**Material supplied:**
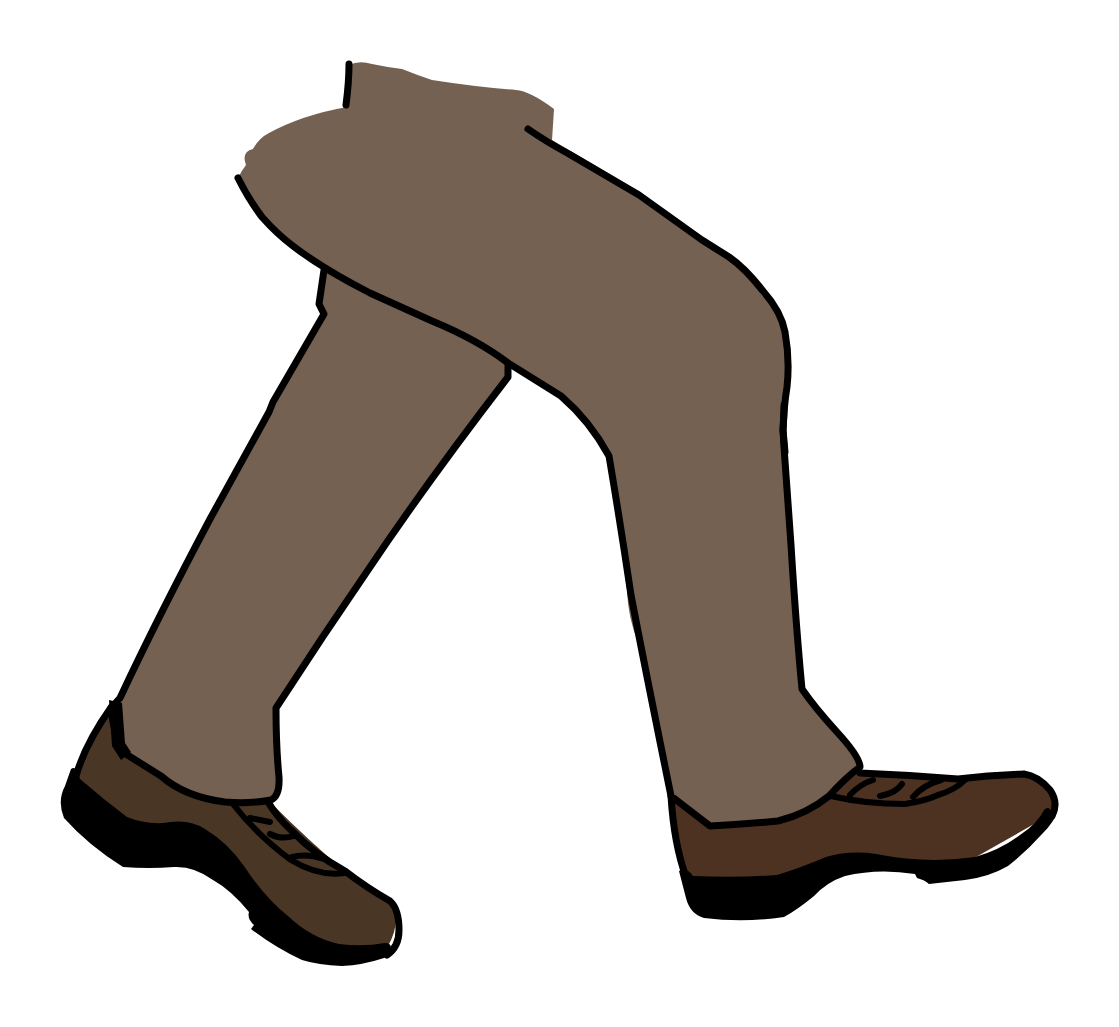
<!DOCTYPE html>
<html lang="en">
<head>
<meta charset="utf-8">
<title>Walking legs</title>
<style>
:root {
  --paper: #ffffff;
  --trouser: #756152;
  --shoe-back: #4a3625;
  --shoe-front: #4d3222;
  --ink: #000000;
}
html, body { margin: 0; height: 100%; overflow: hidden; background: var(--paper); }
svg { display: block; width: 1119px; height: 1027px; }
.trouser { fill: var(--trouser); }
.shoe-back { fill: var(--shoe-back); }
.shoe-front { fill: var(--shoe-front); }
.sole { fill: var(--ink); }
.line { fill: none; stroke: var(--ink); stroke-width: 7; stroke-linecap: round; stroke-linejoin: round; }
.thin { stroke-width: 6; }
</style>
</head>
<body>
<svg viewBox="0 0 1119 1027" role="img" aria-label="Two walking legs in brown trousers and brown lace-up shoes">
  <g id="back-shoe">
    <path class="shoe-back" d="M112 706Q88 738 76 772L72 790L120 830Q165 842 200 846Q230 866 262 910Q310 944 345 946L388 946Q400 925 394 905Q382 893 346 872Q310 842 270 802L200 740Z"/>
    <path class="sole" d="M71 769Q77 765 80 779Q103 799 127 817Q144 824 163 823Q189 818 205 829Q228 843 244 866Q265 898 288 916Q311 938 339 944Q363 947 385 943Q391 943 391 948L398 943Q394 954 384 958Q363 965 342 966Q318 965 302 960Q276 948 251 929L254 925Q247 919 249 912Q231 890 213 880Q194 866 174 867Q149 869 123 867Q88 845 64 818Q57 801 65 786Z"/>
    <path class="line" d="M112 706Q85 744 76 776M268 802Q277 817 291 830Q315 855 345 871Q367 888 390 901Q399 909 399 930Q399 947 387 955"/>
    <path class="line thin" d="M233 804Q258 836 291 860Q319 877 345 873M250 818L270 822M270 834Q281 840 294 836M292 857Q306 853 324 859"/>
  </g>
  <g id="front-shoe">
    <path class="shoe-front" d="M671 796Q676 845 686 879L780 882L850 862L960 866L1050 815Q1059 794 1030 773L990 777L860 773L800 780Z"/>
    <path class="sole" d="M679 871Q687 867 693 876Q737 878 777 875Q800 868 826 857Q850 850 876 854Q927 864 975 857Q1000 850 1020 835Q1038 823 1044 810Q1049 805 1052 813L1057 812Q1054 822 1043 833Q1026 852 1008 866Q989 877 965 880L929 884Q925 880 917 878L915 874Q878 868 845 876Q827 882 814 896Q797 910 784 917Q744 923 704 918Q690 914 686 898Z"/>
    <path class="line" d="M671 796Q674 844 686 877M860 773Q910 775 958 779Q990 775 1024 774Q1038 776 1050 790Q1059 803 1052 816"/>
    <path class="line thin" d="M831 796Q865 804 905 804Q925 801 938 795Q955 790 965 780M850 795Q860 784 873 780M880 796Q896 793 902 784M913 797Q923 785 941 780"/>
  </g>
  <g id="back-leg">
    <path class="trouser" d="M325 265L320 304L324 314L270 408L210 520L119 698L113 710Q114 735 122 752L160 776Q190 800 235 803L270 800Q282 794 276 750L275 708L366 573Q430 478 508 376L508 355Z"/>
    <path class="line" d="M324 270L319 304L324 314L273 402L269 412L210 519Q157 619 120 698L111 708Q114 734 121 751L161 776Q185 797 225 802Q250 804 271 800Q280 796 279 777Q276 747 276 708L322 638L366 573Q427 482 508 377L508 365"/>
    <path class="sole" d="M109 700L122 703L125 743L131 752L121 760L112 746Z"/>
  </g>
  <g id="front-leg">
    <path class="trouser" d="M349 65Q359 60 372 64Q386 67 402 69Q417 75 432 80Q477 87 516 90Q530 91 554 109Q553 125 552 140L640 192L729 258Q752 270 780 315Q793 350 784 405L784 440L802 689L858 758Q862 768 845 782Q818 813 778 820Q740 824 710 825L673 798L638 642Q628 618 627 590L609 455Q586 415 561 395L508 362Q475 339 433 320L324 268L290 241Q255 212 238 178Q242 170 246 165Q241 152 253 149Q259 138 269 133Q302 115 347 107Z"/>
    <path class="line" d="M349 64Q349 82 346 105M238 178Q249 200 262 217Q277 234 293 246Q323 269 370 293L432 321Q478 340 508 363L561 396Q590 421 609 456Q620 521 631 595Q647 678 671 796L710 826Q746 824 778 821Q807 814 829 796Q845 778 860 767Q860 757 837 732Q815 708 802 689Q796 626 791 545L784 447L783 430Q784 418 784 405"/>
    <path class="line" d="M528 129Q545 141 569 154L639 195L702 240L729 257Q745 268 763 291Q781 311 785 332Q790 360 787 387Q784 405 783 430L785 452"/>
  </g>
</svg>
</body>
</html>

**What to do:** The string "sole" may appear in lines of the listing above; tally those lines and give the number only.

**Solution for this problem:** 4